United States get some form of ?
Wow. What a staggering number. However, with some simple changes in our habits, we can reduce that number. Here are four easy tips to use to help keep foodborne illnesses at bay:
Clean, Separate, Cook, Chill. Four easy tips that you are most likely already doing this, but there are some things I never thought about. Such as, I always take the temperature of meat when I am cooking it, but I can’t tell you the last time I looked what the temperature inside my refrigerator is set. I also sort of ‘wing’ when my deli meat should be tossed by if it has started to have that slimey feel to it. Well, tsk tsk to me – deli counter meats should be discarded after five days. Week old pizza? Nope, toss those old slices after 3-5 days.
Microwave Safety Tips

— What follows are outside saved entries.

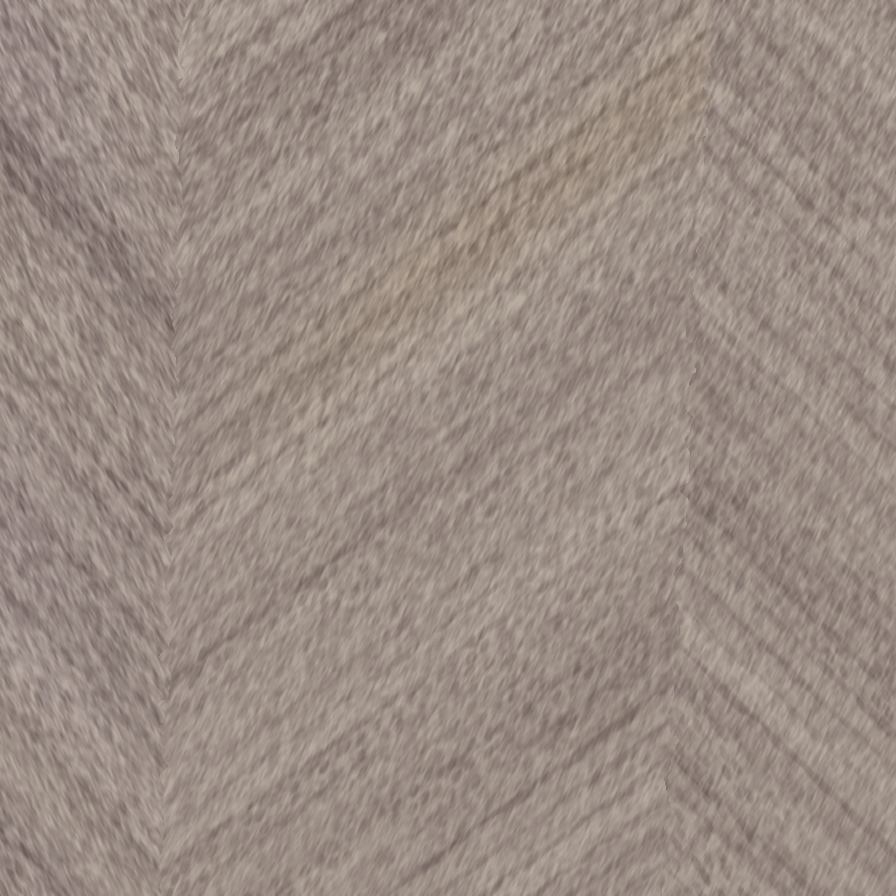
Give the GLSL for this texture, as a Shadertoy shader.

```glsl
// Woven chevron cloth: one valley fold and one peak fold split it into three panels.
// Each panel bends the height into a stripe coordinate, which drives soft bands,
// toothed dark rows and cellular crumbs; slanted yarn grain and faint tints lie on top.

#define SHADOW vec3(0.455, 0.398, 0.378)
#define LIGHT vec3(0.692, 0.642, 0.600)
#define BASE_SHADE 0.72
#define ROWS 24.0
#define ROW_DEPTH 0.27
#define BAND_DEPTH 0.27
#define CRUMB_DEPTH 0.25
#define GRAIN_DEPTH 0.50
#define SLOPES vec3(1.05, 0.76, 0.90)

float hash(vec2 p) {
    vec3 q = fract(p.xyx * vec3(0.1031, 0.1030, 0.0973));
    q += dot(q, q.yzx + 33.33);
    return fract((q.x + q.y) * q.z);
}

float valueNoise(vec2 p) {
    vec2 i = floor(p), f = fract(p);
    f = f * f * (3.0 - 2.0 * f);
    return mix(mix(hash(i), hash(i + vec2(1, 0)), f.x),
               mix(hash(i + vec2(0, 1)), hash(i + vec2(1, 1)), f.x), f.y);
}

// Distance to the nearest jittered cell point; rows stay nearly aligned
float cellular(vec2 p) {
    vec2 i = floor(p);
    float nearest = 2.0;
    for (int y = -1; y <= 1; y++)
    for (int x = -1; x <= 1; x++) {
        vec2 cell = i + vec2(x, y);
        vec2 jitter = vec2(hash(cell), hash(cell + 71.7)) - 0.5;
        nearest = min(nearest, length(p - cell - 0.5 - jitter * vec2(0.7, 0.45)));
    }
    return nearest;
}

float bump(float x, float width) {
    return exp(-x * x / (width * width));
}

// Dark rows of uneven strength, position and width
float darkRows(float s, float panel, float tooth) {
    float id = floor(s * ROWS);
    float strength = hash(vec2(id + 40.0, panel * 13.0 + 5.0));
    float centre = 0.35 + 0.3 * hash(vec2(id + 90.0, panel * 7.0 + 2.0));
    float d = abs(fract(s * ROWS) - centre);
    float halfWidth = 0.12 + 0.14 * tooth;
    return (0.25 + 0.75 * strength) * (1.0 - smoothstep(halfWidth - 0.09, halfWidth + 0.09, d));
}

void mainImage(out vec4 fragColor, in vec2 fragCoord) {
    vec2 uv = fragCoord / iResolution.xy;

    // Leaning folds, frayed by the weave
    float fray = 0.016 * (valueNoise(uv * vec2(90.0, 75.0)) - 0.5);
    float valley = mix(0.178, 0.206, uv.y) + fray;
    float peak = mix(0.740, 0.792, uv.y) + fray;
    float left = step(uv.x, valley);
    float right = step(peak, uv.x);
    float middle = 1.0 - left - right;
    float panel = 1.0 - left + right;

    // Stripe coordinate, constant along each chevron arm
    float rise = SLOPES.x * max(valley - fray - uv.x, 0.0)
               + SLOPES.y * (clamp(uv.x, valley - fray, peak - fray) - valley + fray)
               - SLOPES.z * max(uv.x - peak + fray, 0.0);
    float s = uv.y - rise;
    float tooth = valueNoise(vec2(uv.x * 85.0, s * 70.0) + panel * 19.0) - 0.5;
    float toothedS = s + 0.007 * tooth;

    // Wide and narrow bands
    float bands = valueNoise(vec2(toothedS * 17.0 + 30.0, uv.x * 1.5 + panel * 9.0)) - 0.5;
    bands += 0.8 * (valueNoise(vec2(toothedS * 60.0 + 80.0, uv.x * 2.5 + panel * 23.0)) - 0.5);
    float deepCentre = 0.63 * left + 0.66 * middle + 0.30 * right;
    float deep = bump(s - deepCentre, 0.035) * (0.10 + 0.10 * left);

    // Rows fade in and out along their length
    float fade = 0.5 + 0.9 * valueNoise(vec2(uv.x * 8.0, s * 24.0 + panel * 31.0));
    float rows = darkRows(toothedS, panel, tooth) * fade;

    // Dark crumbs of weave, stronger toward the bottom and in patches
    vec2 crumbGrid = vec2(uv.x * 60.0 + panel * 37.0, s * ROWS * 2.0);
    float crumbs = 1.0 - smoothstep(0.20, 0.46, cellular(crumbGrid));
    float patches = valueNoise(vec2(s * 19.0 + 9.0 + panel * 5.0, uv.x * 3.0));
    float relief = mix(1.1, 0.75, smoothstep(0.0, 0.6, uv.y)) * (0.25 + 1.1 * patches);
    crumbs *= relief * (0.35 + 0.9 * valueNoise(crumbGrid * 0.8 + 50.0));

    // Short steep yarn strokes, leaning with the panel
    float lean = mix(-0.42, 0.42, left);
    vec2 yarn = vec2(uv.x + lean * uv.y, uv.y);
    float grain = valueNoise(yarn * vec2(270.0, 72.0) + panel * 11.0) - 0.5;
    grain += 0.75 * (valueNoise(yarn * vec2(430.0, 150.0)) - 0.5);
    grain *= mix(0.80, 1.12, uv.y) + 0.2 * left;

    float shade = BASE_SHADE + BAND_DEPTH * bands - ROW_DEPTH * rows - deep
                - CRUMB_DEPTH * crumbs + GRAIN_DEPTH * grain;
    vec3 color = mix(SHADOW, LIGHT, clamp(shade, -0.1, 1.1));

    // Ochre streak in the middle panel, cool mauve at the left
    float ochre = bump(s - 0.48, 0.075) * middle * smoothstep(0.15, 0.5, uv.x);
    color += ochre * vec3(0.008, 0.000, -0.018);
    float mauve = valueNoise(vec2(s * 9.0 + 4.0, uv.x * 3.0));
    color += smoothstep(0.3, 0.0, uv.x) * mauve * vec3(-0.012, -0.018, 0.004);

    fragColor = vec4(color, 1.0);
}
```
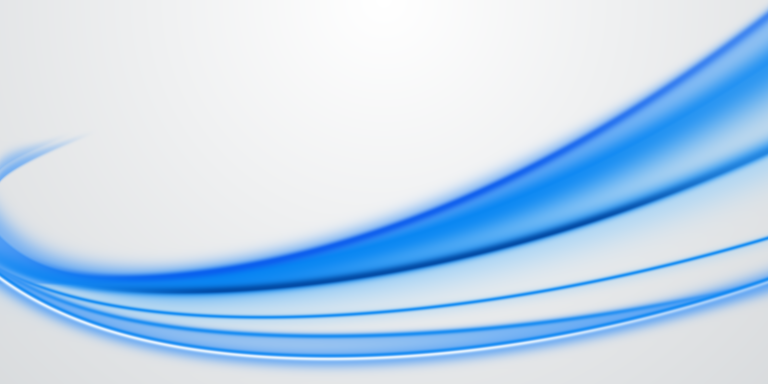
Reproduce this background procedurally as a WebGL 1 fragment shader.

```glsl
precision highp float;
uniform vec2 u_resolution;

// Signed distance to a parabola with an exponential bend at the left; positive above.
float curve(vec2 p, vec3 poly, float bend, float rate) {
  float tail = bend * exp(-rate * p.x);
  float height = poly.x + p.x * (poly.y + p.x * poly.z) + tail;
  float slope = 0.5 * (poly.y + 2.0 * poly.z * p.x - rate * tail);
  return (p.y - height) / sqrt(1.0 + slope * slope);
}

// Bell falloff with separate widths above and below the curve.
float glow(float d, float above, float below) {
  float t = d / (d > 0.0 ? above : below);
  return exp(-t * t);
}

float between(float upper, float lower) {
  return smoothstep(0.005, -0.005, upper) * smoothstep(-0.005, 0.005, lower);
}

void main() {
  vec2 p = gl_FragCoord.xy / u_resolution;
  float x = p.x;

  vec3 azure = vec3(0.02, 0.52, 0.95);
  vec3 royal = vec3(0.03, 0.35, 0.93);
  vec3 navy = vec3(0.0, 0.27, 0.62);
  vec3 sky = vec3(0.34, 0.63, 0.96);
  vec3 pale = vec3(0.62, 0.82, 0.97);

  // Radial studio backdrop
  float spread = length((p - vec2(0.5, 1.0)) * vec2(2.0, 1.0));
  vec3 color = 1.0 - vec3(0.105, 0.098, 0.092) * spread;

  // Ribbon edges
  float crest = curve(p, vec3(0.275, -0.175, 0.859), 0.112, 17.0);
  float fold = curve(p, vec3(0.310, -0.292, 0.8125), -0.047, 5.0);
  float keel = curve(p, vec3(0.253, -0.208, 0.559), 0.057, 10.6);
  float strand = curve(p, vec3(0.193, -0.218, 0.405), 0.104, 7.5);
  float sash = curve(p, vec3(0.178, -0.295, 0.380), 0.117, 8.5);
  float hem = curve(p, vec3(0.152, -0.455, 0.568), 0.124, 8.0);

  // Soft halos around the main ribbon
  float leftEnd = 1.0 - smoothstep(0.0, 0.25, x);
  float rightEnd = smoothstep(0.6, 1.0, x);
  color = mix(color, pale, 0.75 * glow(keel, 0.02, 0.075) * (1.0 - 0.5 * leftEnd));
  color = mix(color, sky, 0.7 * glow(crest, 0.032 + 0.015 * leftEnd - 0.015 * rightEnd, 0.03));

  // Main ribbon body
  float body = between(crest, keel);
  color = mix(color, pale, body * (0.9 - 0.55 * rightEnd));
  color = mix(color, sky, between(crest, fold) * (0.95 - 0.6 * rightEnd));
  color = mix(color, vec3(0.1, 0.46, 0.94), body * 0.75 * (1.0 - smoothstep(0.2, 0.55, x)) * smoothstep(-0.05, 0.12, x));

  // Bright fold inside the ribbon
  float foldGlow = glow(fold, 0.018 + 0.03 * x * x, 0.035 + 0.05 * x);
  color = mix(color, azure, foldGlow * smoothstep(0.08, 0.3, x) * (0.95 - 0.15 * rightEnd));

  // Crest and keel lines
  color = mix(color, royal, glow(crest, 0.009, 0.014) * smoothstep(0.0, 0.2, x) * (0.9 - 0.4 * rightEnd));
  color = mix(color, azure, 0.75 * glow(keel, 0.032, 0.012));
  float keelCore = smoothstep(0.08, 0.3, x) * (1.0 - 0.75 * smoothstep(0.75, 1.0, x));
  color = mix(color, navy, 0.9 * keelCore * glow(keel, 0.013, 0.006));

  // Lower veil and its thin strands
  float veil = between(sash, hem);
  float veilShade = mix(0.25, 0.75, smoothstep(0.3, 0.85, x));
  color = mix(color, vec3(0.47, 0.73, 0.96), veil * veilShade);
  color = mix(color, pale, 0.4 * glow(strand, 0.012, 0.022));
  color = mix(color, azure, 0.9 * glow(strand, 0.005, 0.005));
  color = mix(color, sky, 0.5 * glow(sash, 0.012, 0.03));
  color = mix(color, azure, 0.85 * glow(sash, 0.006, 0.006));

  // Hem with a white highlight
  color = mix(color, sky, 0.85 * glow(hem, 0.03, 0.025));
  color = mix(color, azure, 0.8 * glow(hem - 0.008, 0.005, 0.005));
  color = mix(color, vec3(0.95, 0.98, 1.0), 0.9 * glow(hem, 0.004, 0.005) * (1.0 - 0.5 * rightEnd));

  // Wisps curling back at the left
  for (int i = 0; i < 2; i++) {
    float n = float(i);
    float d = (p.y - 0.525 - 0.03 * n - (0.56 - 0.06 * n) * pow(x + 0.002, 0.7)) / 1.3;
    float fade = 1.0 - smoothstep(0.0, 0.13 - 0.03 * n, x);
    color = mix(color, sky, fade * (0.8 - 0.35 * n) * glow(d, 0.006 + 0.014 * fade * fade, 0.005));
  }

  gl_FragColor = vec4(color, 1.0);
}
```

With small children, the microwave has become my friend. One day they like chicken nuggets, the next they don’t. One day they want 5 nuggets, the next only 1. Trying to keep up with the whims of a toddler and preschooler would border on wasteful if I didn’t have the option of “nuking” some of our leftovers each meal! After the big to-do over BPA in plastic, I have tried to only use glass or ceramic when microwaving our food. I never thought to check our plastic wrap to make sure it is microwave safe, or thought twice about using a foam take out container to reheat our food. There are some other excellent microwaving tips that you can find on the Home Food Safety site.
And with the backyard BBQ season about to begin, there are some great reminders about the internal temperatures meats reach when grilled. I’m not a griller, and so I generally rely on my husband to know that the meat has been fully cooked. This has reminded me that we should double check what we think is cooked with the temperature we know it should be!
Summertime Food Smarts is a campaign developed by the American Dietetic Association and ConAgra Foods‘ Home Food Safety program. Brush up on your Summertime Food Smarts to see how you can protect your family from foodborne illnesses. HomeFoodSafety.org provides some great family-friendly tips, including: picnics with the family, cooking with the children, lunchbox safety and much more!
* Disclosure: For helping spread the word about the importance of home food safety, I was entered into a drawing for a $15 Starbucks gift card and an iPad through Summertime Food Smarts, a campaign run by the American Dietetic Association and ConAgra Foods’ Home Food Safety program. Home Food Safety is dedicated to raising consumer awareness about the seriousness of foodborne illness and providing solutions for easily and safely handling foods. Learn more at www.homefoodsafety.org.